Daily Reform, Day 69
Galatians 2:4-5 & James 2:14-26
From the Reformer
Paul here explains his motive for going up to Jerusalem. He did not go to Jerusalem to be instructed or confirmed in his Gospel by the other apostles. He went to Jerusalem in order to preserve the true Gospel for the Galatian churches and for all the churches of the Gentiles.
When Paul speaks of the truth of the Gospel he implies by contrast a false gospel. The false apostles also had a gospel, but it was an untrue gospel. “In holding out against them,” says Paul, “I conserved the truth of the pure Gospel.”
Now the true Gospel has it that we are justified by faith alone, without the deeds of the Law. The false gospel has it that we are justified by faith, but not without the deeds of the Law. The false apostles preached a conditional gospel.
So do the papists. They admit that faith is the foundation of salvation. But they add the conditional clause that faith can save only when it is furnished with good works. This is wrong.

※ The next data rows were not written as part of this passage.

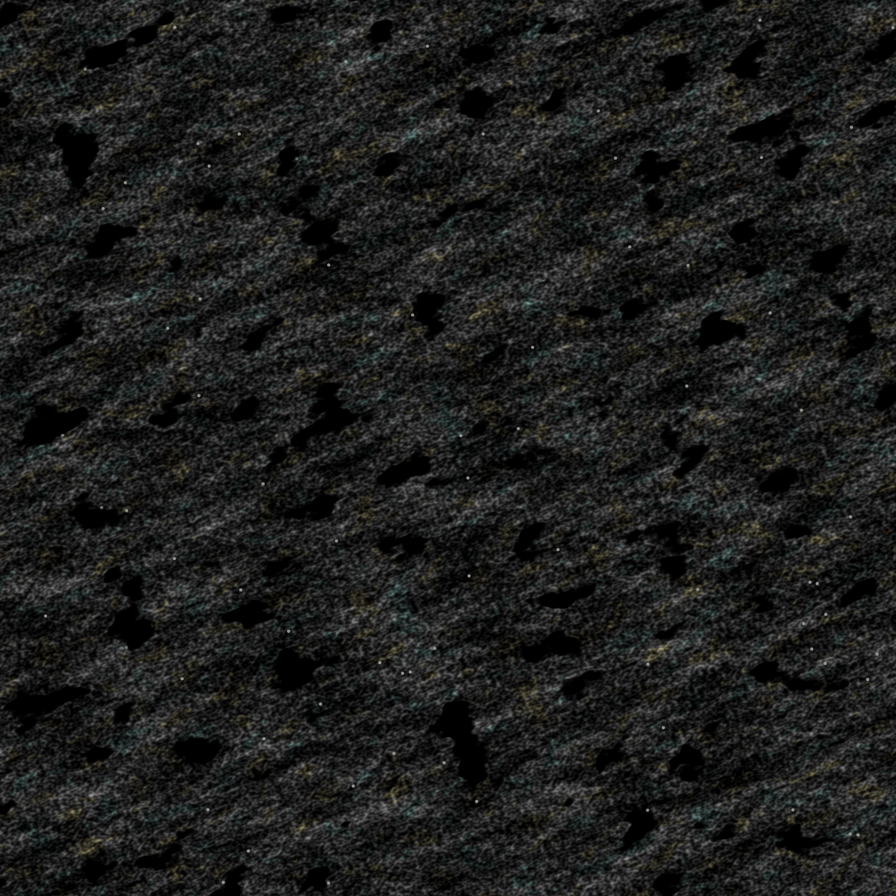
A Shadertoy shader for this texture:

```glsl
// Rough black volcanic rock with slanted ledges, dark pits and fine mineral grain.

// Layout, in units of the canvas height
const float SLANT = 0.40;               // angle of the ledges, radians
const vec2 LEDGE_STRETCH = vec2(0.55, 1.0);
const vec2 GRAIN_STRETCH = vec2(0.72, 1.0);
const float RELIEF_FREQ = 30.0;
const float PIT_FREQ = 25.0;
const float PATCH_FREQ = 19.0;
const float GRAIN_FREQ = 165.0;
const float FLECK_FREQ = 110.0;
const vec2 LIGHT_STEP = vec2(-0.0015, 0.006);

// Strength of each layer
const float RELIEF_GAIN = 2.0;
const float PATCH_GAIN = 1.3;
const float GRAIN_GAIN = 2.7;
const float EXPOSURE = 0.13;
const float PIT_TONE = -2.25;
const float FLECK_SHARE = 0.006;

// Tone curve: constant, linear and squared terms
const vec3 TONE_CURVE = vec3(0.101, 0.092, 0.018);

// Mineral tints, multiplied with the grey tone
const vec3 STONE = vec3(1.0, 1.005, 1.0);
const vec3 OCHRE = vec3(1.14, 1.08, 0.80);
const vec3 TEAL = vec3(0.84, 1.08, 1.05);
const vec3 RUST = vec3(1.75, 1.0, 0.55);
const vec3 FLECK = vec3(0.60, 0.61, 0.59);

// Integer hash of a lattice cell, two values in 0..1
vec2 hash2(vec2 cell) {
    uvec2 v = uvec2(ivec2(cell)) * 1664525u + 1013904223u;
    v.x += v.y * 1664525u;
    v.y += v.x * 1664525u;
    v ^= v >> 16u;
    v.x += v.y * 1664525u;
    v.y += v.x * 1664525u;
    v ^= v >> 16u;
    return vec2(v & 65535u) / 65535.0;
}

float cornerSlope(vec2 cell, vec2 offset) {
    float angle = 6.28319 * hash2(cell).x;
    return dot(vec2(cos(angle), sin(angle)), offset);
}

float gradientNoise(vec2 p) {
    vec2 cell = floor(p), f = p - cell;
    vec2 fade = f * f * f * (f * (f * 6.0 - 15.0) + 10.0);
    vec2 right = vec2(1, 0), up = vec2(0, 1);
    float low = mix(cornerSlope(cell, f), cornerSlope(cell + right, f - right), fade.x);
    float high = mix(cornerSlope(cell + up, f - up), cornerSlope(cell + 1.0, f - 1.0), fade.x);
    return mix(low, high, fade.y);
}

// Turns the canvas so that x runs along the ledges
vec2 alongLedges(vec2 p) {
    float c = cos(SLANT), s = sin(SLANT);
    return vec2(c * p.x + s * p.y, c * p.y - s * p.x);
}

float rockHeight(vec2 p) {
    vec2 q = alongLedges(p) * LEDGE_STRETCH * RELIEF_FREQ;
    float height = 0.0, amplitude = 1.0;
    for (int i = 0; i < 3; i++) {
        height += amplitude * gradientNoise(q);
        q = q * 2.03 + 37.0;
        amplitude *= 0.56;
    }
    return height;
}

float pitMask(vec2 p) {
    vec2 q = alongLedges(p) * LEDGE_STRETCH * PIT_FREQ + 71.0;
    float depth = gradientNoise(q) + 0.30 * gradientNoise(q * 2.7 + 13.0)
                + 0.14 * gradientNoise(q * 6.1 + 29.0);
    return smoothstep(0.27, 0.43, depth);
}

float mineralGrain(vec2 p) {
    vec2 q = alongLedges(p) * GRAIN_STRETCH * GRAIN_FREQ;
    return 0.62 * gradientNoise(q) + 0.78 * gradientNoise(q * 1.93 + 53.0);
}

// Rare bright crystals, one soft dot in a few of the cells
float fleckMask(vec2 p) {
    vec2 q = p * FLECK_FREQ, cell = floor(q);
    vec2 centre = 0.3 + 0.4 * hash2(cell + 401.0);
    float chosen = step(hash2(cell + 907.0).y, FLECK_SHARE);
    return chosen * (1.0 - smoothstep(0.08, 0.30, length(q - cell - centre)));
}

vec3 mineralTint(vec2 p) {
    vec2 q = alongLedges(p) * LEDGE_STRETCH;
    float vein = gradientNoise(q * 42.0 + 150.0) + 0.5 * gradientNoise(q * 130.0 + 90.0);
    vec3 tint = mix(STONE, OCHRE, smoothstep(0.18, 0.46, vein));
    tint = mix(tint, TEAL, smoothstep(0.18, 0.46, -vein));
    float rust = gradientNoise(q * 33.0 + 260.0) + 0.2 * gradientNoise(q * 120.0 + 310.0);
    return mix(tint, RUST, smoothstep(0.60, 0.70, rust));
}

void mainImage(out vec4 fragColor, in vec2 fragCoord) {
    vec2 p = fragCoord / iResolution.y;

    // Ledges facing the light brighten, their undersides darken
    float slope = rockHeight(p) - rockHeight(p + LIGHT_STEP);
    float patches = gradientNoise(alongLedges(p) * LEDGE_STRETCH * PATCH_FREQ + 210.0);
    float level = EXPOSURE + RELIEF_GAIN * slope + PATCH_GAIN * patches
                + GRAIN_GAIN * mineralGrain(p);
    float pit = pitMask(p);
    level = max(mix(level, PIT_TONE, pit), -2.5);

    // Tone, tint and crystals
    float tone = dot(TONE_CURVE, vec3(1.0, level, level * level));
    vec3 color = max(tone, 0.0) * mineralTint(p);
    color = mix(color, FLECK, fleckMask(p) * (1.0 - pit));
    fragColor = vec4(clamp(color, 0.0, 1.0), 1.0);
}
```
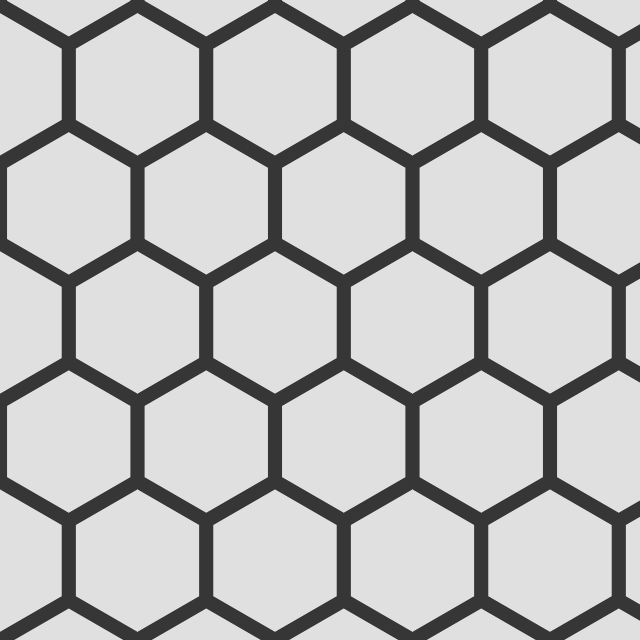
Write a three.js fragment shader that draws this pattern.

```glsl
#define PITCH 0.21484
#define LINE_WIDTH 0.0221
#define EDGE_SOFTNESS 0.0018
#define FILL_COLOR vec3(0.878)
#define LINE_COLOR vec3(0.21)

varying vec2 vUv;

const float SQRT3 = 1.7320508;

// Offset from the nearest centre of a rectangular lattice
vec2 latticeOffset(vec2 p, vec2 period) {
  return p - period * floor(p / period + 0.5);
}

// Distance from the centre of a pointy-top hexagon, equal along its sides
float hexRadius(vec2 p) {
  p = abs(p);
  return max(p.x, dot(p, vec2(0.5, 0.5 * SQRT3)));
}

// Distance to the nearest shared side of the honeycomb
float honeycombEdge(vec2 p) {
  vec2 period = PITCH * vec2(1.0, SQRT3);
  vec2 evenRow = latticeOffset(p, period);
  vec2 oddRow = latticeOffset(p - 0.5 * period, period);
  return 0.5 * PITCH - min(hexRadius(evenRow), hexRadius(oddRow));
}

void main() {
  // The bottom corner of a cell sits at the canvas origin
  vec2 p = vUv - vec2(0.0, PITCH / SQRT3);

  float lineDistance = honeycombEdge(p) - 0.5 * LINE_WIDTH;
  float fill = smoothstep(-0.5 * EDGE_SOFTNESS, 0.5 * EDGE_SOFTNESS, lineDistance);

  gl_FragColor = vec4(mix(LINE_COLOR, FILL_COLOR, fill), 1.0);
}
```
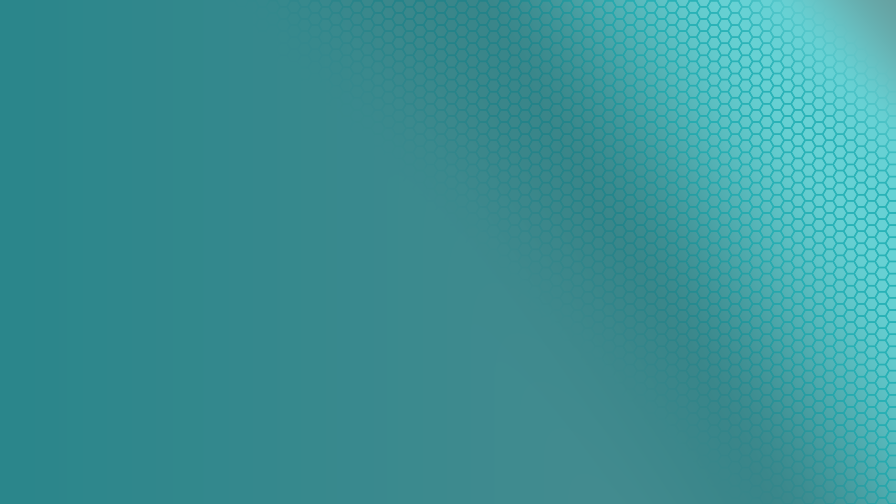
This background is drawn by a Shadertoy shader. Its source:

```glsl
// Teal gradient with a diagonal bright glow and a fading honeycomb of fine lines
const vec3 BASE_LEFT  = vec3(0.165, 0.525, 0.545);
const vec3 BASE_RIGHT = vec3(0.275, 0.550, 0.565);
const vec3 SHADE      = vec3(0.225, 0.525, 0.540);
const vec3 GLOW       = vec3(0.405, 0.820, 0.830);
const vec3 CORNER     = vec3(0.400, 0.630, 0.630);
const vec3 LINE_DARK  = vec3(0.120, 0.510, 0.535);
const vec3 LINE_LIGHT = vec3(0.120, 0.680, 0.700);

const float HEX_PITCH    = 0.02406;  // height of one cell
const float LINE_HALF    = 0.0018;
const float LINE_OPACITY = 0.85;
const float SHADE_CENTRE = 0.93;
const float GLOW_PEAK    = 1.47;

// Distance to the nearest border of a flat-topped honeycomb
float hexBorder(vec2 p) {
    vec2 period = vec2(sqrt(3.0), 1.0) * HEX_PITCH;
    vec2 a = mod(p, period) - 0.5 * period;
    vec2 b = mod(p - 0.5 * period, period) - 0.5 * period;
    vec2 cell = abs(dot(a, a) < dot(b, b) ? a : b);
    return 0.5 * HEX_PITCH - max(cell.y, dot(cell, vec2(0.8660, 0.5)));
}

// Smooth background: base gradient, shaded band, glow and dull corner
vec3 backdrop(vec2 p, float across) {
    vec3 colour = mix(BASE_LEFT, BASE_RIGHT, clamp(p.x / 1.35, 0.0, 1.0));
    colour = mix(colour, SHADE, smoothstep(0.55, SHADE_CENTRE, across));
    colour = mix(colour, GLOW, smoothstep(SHADE_CENTRE, GLOW_PEAK, across));
    float corner = p.x - 0.85 * (1.0 - p.y);
    return mix(colour, CORNER, smoothstep(1.52, 1.80, corner));
}

void mainImage(out vec4 fragColor, in vec2 fragCoord) {
    vec2 p = fragCoord / iResolution.y;
    float pixel = 1.0 / iResolution.y;
    float depth = 1.0 - p.y;
    float across = p.x - 0.58 * depth;  // runs across the glow
    float diagonal = p.x - depth;       // runs across the honeycomb

    vec3 colour = backdrop(p, across);

    // Honeycomb lines, fading out on both sides
    float line = 1.0 - smoothstep(LINE_HALF - 0.5 * pixel,
                                  LINE_HALF + 0.5 * pixel, hexBorder(p));
    float fade = smoothstep(0.42, 0.85, diagonal)
               * (1.0 - smoothstep(1.35, 1.65, diagonal));
    vec3 lineColour = mix(LINE_DARK, LINE_LIGHT,
                          smoothstep(SHADE_CENTRE, 1.30, across));
    colour = mix(colour, lineColour, line * fade * LINE_OPACITY);

    fragColor = vec4(colour, 1.0);
}
```
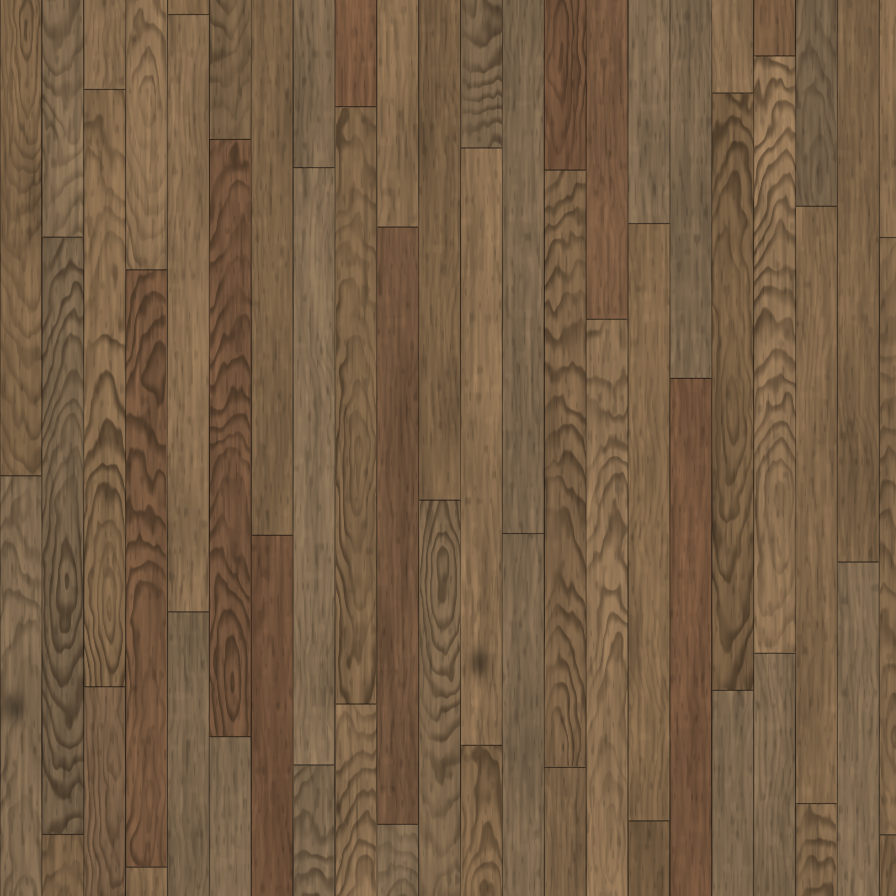
This texture is drawn by a WebGL 2 fragment shader. Its source:

```glsl
#version 300 es
precision highp float;
// Oak strip floor: narrow upright boards with staggered ends and cathedral grain.
uniform vec2 u_resolution;
out vec4 fragColor;

// Integer hash of a lattice cell, 0 to 1
float hash(vec2 cell) {
  uvec2 q = uvec2(ivec2(cell)) * uvec2(1597334673u, 3812015801u);
  uint n = (q.x ^ q.y) * 1597334673u;
  n = (n ^ (n >> 15)) * 2246822519u;
  n ^= n >> 13;
  return float(n >> 8) / 16777216.0;
}

float noise(vec2 p) {
  vec2 i = floor(p), f = fract(p);
  f = f * f * (3.0 - 2.0 * f);
  return mix(mix(hash(i), hash(i + vec2(1, 0)), f.x),
             mix(hash(i + vec2(0, 1)), hash(i + vec2(1, 1)), f.x), f.y);
}

// Random trait number k of one board
float trait(vec2 board, float k) {
  return hash(board * vec2(7, 13) + vec2(k * 101.0, k * 57.0 + 300.0));
}

// Stain colour of one board: tan, grey, umber or red-brown
vec3 boardColor(vec2 board) {
  vec3 tan_ = vec3(0.53, 0.425, 0.31), umber = vec3(0.45, 0.355, 0.25);
  vec3 grey = vec3(0.46, 0.385, 0.295), red = vec3(0.435, 0.315, 0.225);
  vec3 c = mix(umber, tan_, trait(board, 1.0));
  c = mix(c, grey, 0.8 * smoothstep(0.6, 0.8, trait(board, 2.0)));
  c = mix(c, red, smoothstep(0.8, 0.92, trait(board, 3.0)));
  return c * mix(0.97, 1.09, trait(board, 4.0));
}

void main() {
  vec2 uv = gl_FragCoord.xy / u_resolution;

  // Columns of boards; joints of odd and even columns sit in different bands
  float across = uv.x * 21.4;
  float column = floor(across);
  float pick = hash(vec2(column, 71));
  float stagger = mod(column, 2.0) > 0.5 ? 0.15 + 0.31 * pick : 0.53 + 0.7 * pick;
  float along = (1.0 - uv.y) * 1.5 - stagger;
  vec2 board = vec2(column, floor(along));

  // Position in board widths: x 0 to 1, y 0 to 14.3
  vec2 p = vec2(fract(across), fract(along) * 14.27);
  vec2 seed = floor(vec2(trait(board, 5.0), trait(board, 6.0)) * 900.0);

  // Growth rings: long nested ovals, centred on flat-sawn boards, off the side on plain ones
  float flatSawn = step(0.5, trait(board, 7.0));
  vec2 heart = vec2(mix(1.9, 0.3 + 0.4 * trait(board, 8.0), flatSawn), 14.27 * trait(board, 9.0));
  float slope = mix(0.12, 0.26, trait(board, 10.0));
  float radius = length((p - heart) * vec2(1.0, mix(0.05, slope, flatSawn)));
  float ring = radius * 6.5
             + 2.4 * noise(p * vec2(1.3, 0.5) + seed)
             + 0.8 * noise(p * vec2(3.5, 1.6) + seed + 40.0)
             + 0.3 * noise(p * vec2(9.0, 3.0) + seed + 80.0);
  float phase = fract(ring);
  float lateWood = smoothstep(0.35, 0.82, phase) * (1.0 - smoothstep(0.84, 1.0, phase));
  lateWood *= 1.0 - smoothstep(0.4, 1.0, fwidth(ring));
  float patchy = smoothstep(0.2, 0.75, noise(p * vec2(1.6, 0.35) + seed + 120.0));
  float ringDepth = mix(0.14, 0.3 + 0.28 * trait(board, 11.0), flatSawn) * mix(0.35, 1.0, patchy);

  // Fibre streaks, short pores and broad cloudy stain
  float streak = noise(p * vec2(11.0, 0.5) + seed + 160.0) - 0.5;
  float fibre = noise(p * vec2(21.0, 1.8) + seed + 200.0) - 0.5;
  float pore = smoothstep(0.68, 0.95, noise(p * vec2(17.0, 3.2) + seed + 240.0));
  float cloud = noise(p * vec2(1.5, 0.4) + seed + 280.0) - 0.5;
  float fleck = smoothstep(0.62, 0.9, noise(p * vec2(6.0, 4.0) + seed + 320.0)) * (1.0 - flatSawn);

  vec3 color = boardColor(board);
  color *= 1.0 + 0.17 * streak + 0.13 * fibre + 0.13 * cloud + 0.05 * fleck - 0.13 * pore;
  color = mix(color, vec3(0.2, 0.15, 0.1), lateWood * ringDepth);

  // Small dark knot on a few boards
  vec2 knot = vec2(0.25 + 0.5 * trait(board, 12.0), 14.27 * trait(board, 13.0));
  float knotShade = exp(-12.0 * dot((p - knot) * vec2(1.2, 0.8), (p - knot) * vec2(1.2, 0.8)));
  color *= 1.0 - 0.4 * knotShade * step(0.84, trait(board, 14.0));

  // Thin dark seams between columns and at board ends, in canvas units
  float sideGap = min(p.x, 1.0 - p.x) / 21.4;
  float endGap = min(fract(along), 1.0 - fract(along)) / 1.5;
  vec2 soft = 0.5 / u_resolution;
  float side = 1.0 - smoothstep(0.0006 - soft.x, 0.0008 + soft.x, sideGap);
  float end = 1.0 - smoothstep(0.0006 - soft.y, 0.0008 + soft.y, endGap);
  float sideDepth = mix(0.25, 0.6, noise(vec2(floor(across + 0.5) * 5.0, uv.y * 6.0)));
  color *= 1.0 - max(side * sideDepth, end * 0.5);

  fragColor = vec4(color, 1.0);
}
```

The true Gospel declares that good works are the embellishment of faith, but that faith itself is the gift and work of God in our hearts. Faith is able to justify, because it apprehends Christ, the Redeemer.
—Martin Luther, Commentary on the Epistle to the Galatians
Pulling It Together
Just as there is the “true Gospel” and “false gospels” there is true faith and false faith. False faith is simply religion. Some people go to church but have never gone to God. This is religion or false faith. Some people have gone to the altar but never sacrificed their hearts to God. They are religious people but have no faith. Some people have been baptized but have never begun to live to God. This is merely religion.
James tells us what we instinctively know: many people insist that they have faith, as the majority of Americans tell surveyors. Polls vary with up to 95% of Americans saying that they believe in God. In other words, they have faith there is a God but their faith is substantiated only by their personal value systems. Most have no idea who God is or how he is involved in their lives. Indeed, the majority believe he is not engaged with the world at all.
People may say they have faith but without works that faith is false. (Jam 2:17) That dead, false faith is not faith at all. I daresay that if James were here saying it, the word “faith” in the last sentence of James 2:14 would be said sarcastically. We might indicate it is not faith at all by writing the sentence in a way the New Testament writers could not: Can that “faith” save him?
Real faith, true faith produces results. But faith does not require them. It is perhaps a fine line but fine lines are important. They are, after all, lines. It cannot be faith in God if it requires anything from anyone else. But it is not true faith if nothing comes of it. You do not need to be baptized to be saved; your faith in Christ saves you. But if it is true faith, baptism will follow (and a good many other things). One is not saved when she makes it to the altar. Saving faith drove her to that altar. One is not saved at the moment he comes up from the baptismal waters. True saving faith drove him to the water of obedience.
Yes, many believers should produce more works of faith. They should get to work. The world might be a better place. Their lives would surely change and their churches become lively. Yes! Get to work. But do not depend upon your work or hold it conditionally over the lives of others. Faith. Alone. Saves.
© Mark E. Ryman, Daily Reform: Devotions with the Reformers